WHAT IS BEING ASKED:
Lines containing the word "width" are to be copied from the data below.

(Source texts of formatted documents)
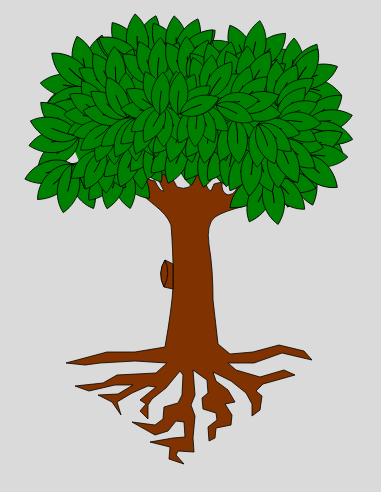
<!DOCTYPE html>
<html lang="en">
<head>
<meta charset="utf-8">
<title>Tree with roots</title>
<style>
:root { --ground: #dadada; --leaf: #008000; --bark: #803300; --ink: #000; }
html, body { margin: 0; background: var(--ground); overflow: hidden; }
.tree { display: block; width: 381px; height: 492px; background: var(--ground); }
.bark { fill: var(--bark); stroke: var(--ink); stroke-width: .8; stroke-linejoin: round; }
.foliage { fill: var(--leaf); stroke: var(--ink); stroke-width: .8; stroke-linejoin: round; }
.vein { fill: none; stroke-width: 1; }
.mass { stroke: none; }
</style>
</head>
<body>
<svg class="tree" viewBox="0 0 381 492" role="img" aria-label="Tree with a green leafy crown, brown trunk and spreading roots">
<defs>
  <g id="leaf">
    <path d="M0 0C-15-11-14-33 1-48C13-35 14-12 0 0Z"/>
    <path class="vein" d="M0 0Q-2-14 0-27"/>
  </g>
  <g id="fan">
    <use href="#leaf" transform="rotate(-62)"/>
    <use href="#leaf" transform="rotate(64)"/>
    <use href="#leaf" transform="rotate(-34)"/>
    <use href="#leaf" transform="rotate(36)"/>
    <use href="#leaf" transform="rotate(2)"/>
  </g>
  <g id="tuft">
    <use href="#leaf" transform="rotate(-40)"/>
    <use href="#leaf" transform="rotate(38)"/>
    <use href="#leaf" transform="rotate(-14)"/>
    <use href="#leaf" transform="rotate(14)"/>
  </g>
</defs>

<g class="bark">
  <path id="trunk-and-roots" d="M133 185L143 178L155 181Q160 192 164 191Q160 184 158 178L168 170L177 187Q191 192 194 178L196 166L204 174Q206 190 211 191L214 184L222 182Q221 193 228 195Q238 194 238 180L246 184L245 206Q224 211 215 217Q206 224 209 245Q213 268 213 300L218 344L230 354L253 352L279 345L304 351L312 360L282 353L254 363L228 363L236 370L260 377L284 370L295 375L263 384L256 391L262 396L260 410L252 416L252 404L246 393L231 381L213 372L216 381L228 390L235 402L225 404L232 415L231 425L216 428L215 438L209 441L208 427L217 420L216 413L203 409L202 398L208 393L207 380L193 370L195 395L191 405L195 416L193 438L194 452L178 451L176 455L184 464L169 459L170 447L150 442L173 438L185 437L184 422L176 421L168 431L155 435L132 422L155 425L163 419L164 407L178 403L182 395L183 375L180 371L166 388L152 399L148 405L148 419L140 411L146 404L140 400L156 387L148 386L132 393L117 402L121 415L112 402L98 395L118 394L133 385L115 385L89 391L75 386L103 383L117 375L156 373L167 363L135 361L100 363L85 365L66 363L107 352L135 352L165 347Q172 307 173 287L173 262Q172 235 171 225C165 209 148 203 133 185Z"/>
  <path id="knot" d="M165 260L173 264L173 289L164 287Q157 273 165 260Z"/>
  <path id="knot-face" d="M165 260Q171 273 164 287Q157 273 165 260Z"/>
</g>

<g class="foliage">
  <path class="mass" d="M85 70L140 45L190 42L212 60L250 48L300 70L318 100L320 150L285 190L255 180L240 165L220 172L200 160L175 172L130 165L85 175L70 140Z"/>

  <g id="outer-sprays">
    <use href="#fan" transform="translate(92 86) rotate(-54) scale(1.08)"/>
    <use href="#leaf" transform="translate(92 90) rotate(-110)"/>
    <use href="#leaf" transform="translate(97 112) rotate(-85)"/>
    <use href="#tuft" transform="translate(79 136) rotate(-88) scale(1.06)"/>
    <use href="#fan" transform="translate(72 164) rotate(187) scale(1.03)"/>
    <use href="#tuft" transform="translate(118 162) rotate(178)"/>
    <use href="#tuft" transform="translate(141 64) rotate(-22) scale(1.05)"/>
    <use href="#leaf" transform="translate(142 64) rotate(-60) scale(1.05)"/>
    <use href="#tuft" transform="translate(180 65) rotate(6) scale(1.03)"/>
    <use href="#leaf" transform="translate(180 67) rotate(40) scale(1.03)"/>
    <use href="#fan" transform="translate(252 69) rotate(6) scale(1.02)"/>
    <use href="#fan" transform="translate(293 87) rotate(62) scale(1.02)"/>
    <use href="#leaf" transform="translate(293 90) rotate(30)"/>
    <use href="#tuft" transform="translate(304 128) rotate(88) scale(1.04)"/>
    <use href="#fan" transform="translate(296 156) rotate(124) scale(1.08)"/>
    <use href="#fan" transform="translate(268 176) rotate(165) scale(1.03)"/>
  </g>

  <g id="hanging-sprays">
    <use href="#tuft" transform="translate(104 150) rotate(190) scale(.9)"/>
    <use href="#tuft" transform="translate(136 144) rotate(185) scale(.95)"/>
    <use href="#tuft" transform="translate(158 135) rotate(178) scale(.95)"/>
    <use href="#tuft" transform="translate(184 138) rotate(184) scale(1)"/>
    <use href="#tuft" transform="translate(212 140) rotate(175) scale(1)"/>
    <use href="#tuft" transform="translate(232 141) rotate(172) scale(.96)"/>
    <use href="#tuft" transform="translate(252 148) rotate(168) scale(1)"/>
    <use href="#tuft" transform="translate(276 140) rotate(138)"/>
  </g>

  <g id="upper-sprays">
    <use href="#tuft" transform="translate(118 92) rotate(-20) scale(.95)"/>
    <use href="#tuft" transform="translate(158 83) rotate(-12) scale(.95)"/>
    <use href="#tuft" transform="translate(190 82) rotate(8) scale(.95)"/>
    <use href="#tuft" transform="translate(222 88) rotate(-4) scale(.98)"/>
    <use href="#tuft" transform="translate(248 94) rotate(12)"/>
    <use href="#tuft" transform="translate(277 106) rotate(38) scale(.95)"/>
    <use href="#tuft" transform="translate(278 121) rotate(78) scale(.9)"/>
  </g>

  <g id="middle-sprays">
    <use href="#tuft" transform="translate(107 116) rotate(-75) scale(.9)"/>
    <use href="#tuft" transform="translate(112 124) rotate(215) scale(.85)"/>
    <use href="#tuft" transform="translate(128 118) rotate(-42) scale(.95)"/>
    <use href="#tuft" transform="translate(134 118) rotate(190) scale(.9)"/>
    <use href="#tuft" transform="translate(152 114) rotate(187) scale(.9)"/>
    <use href="#tuft" transform="translate(182 118) rotate(180) scale(.95)"/>
    <use href="#tuft" transform="translate(210 118) rotate(172) scale(.95)"/>
    <use href="#tuft" transform="translate(235 118) rotate(160) scale(.95)"/>
    <use href="#tuft" transform="translate(258 124) rotate(142) scale(.9)"/>
    <use href="#tuft" transform="translate(208 98) rotate(18) scale(.9)"/>
    <use href="#tuft" transform="translate(236 110) rotate(56) scale(.95)"/>
  </g>

  <g id="front-sprays">
    <use href="#fan" transform="translate(163 110) rotate(-28) scale(.88)"/>
    <use href="#tuft" transform="translate(163 106) rotate(192) scale(.85)"/>
    <use href="#tuft" transform="translate(196 106) rotate(166) scale(.85)"/>
    <use href="#tuft" transform="translate(179 112) rotate(35) scale(.85)"/>
    <use href="#leaf" transform="translate(160 115) rotate(3) scale(.9)"/>
    <use href="#leaf" transform="translate(178 115) rotate(2) scale(.9)"/>
    <use href="#leaf" transform="translate(180 114) rotate(66) scale(.88)"/>
    <use href="#leaf" transform="translate(216 105) rotate(82) scale(.9)"/>
    <use href="#leaf" transform="translate(216 105) rotate(112) scale(.85)"/>
  </g>
</g>
</svg>
</body>
</html>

EXERCISE ANSWER:
.tree { display: block; width: 381px; height: 492px; background: var(--ground); }
.bark { fill: var(--bark); stroke: var(--ink); stroke-width: .8; stroke-linejoin: round; }
.foliage { fill: var(--leaf); stroke: var(--ink); stroke-width: .8; stroke-linejoin: round; }
.vein { fill: none; stroke-width: 1; }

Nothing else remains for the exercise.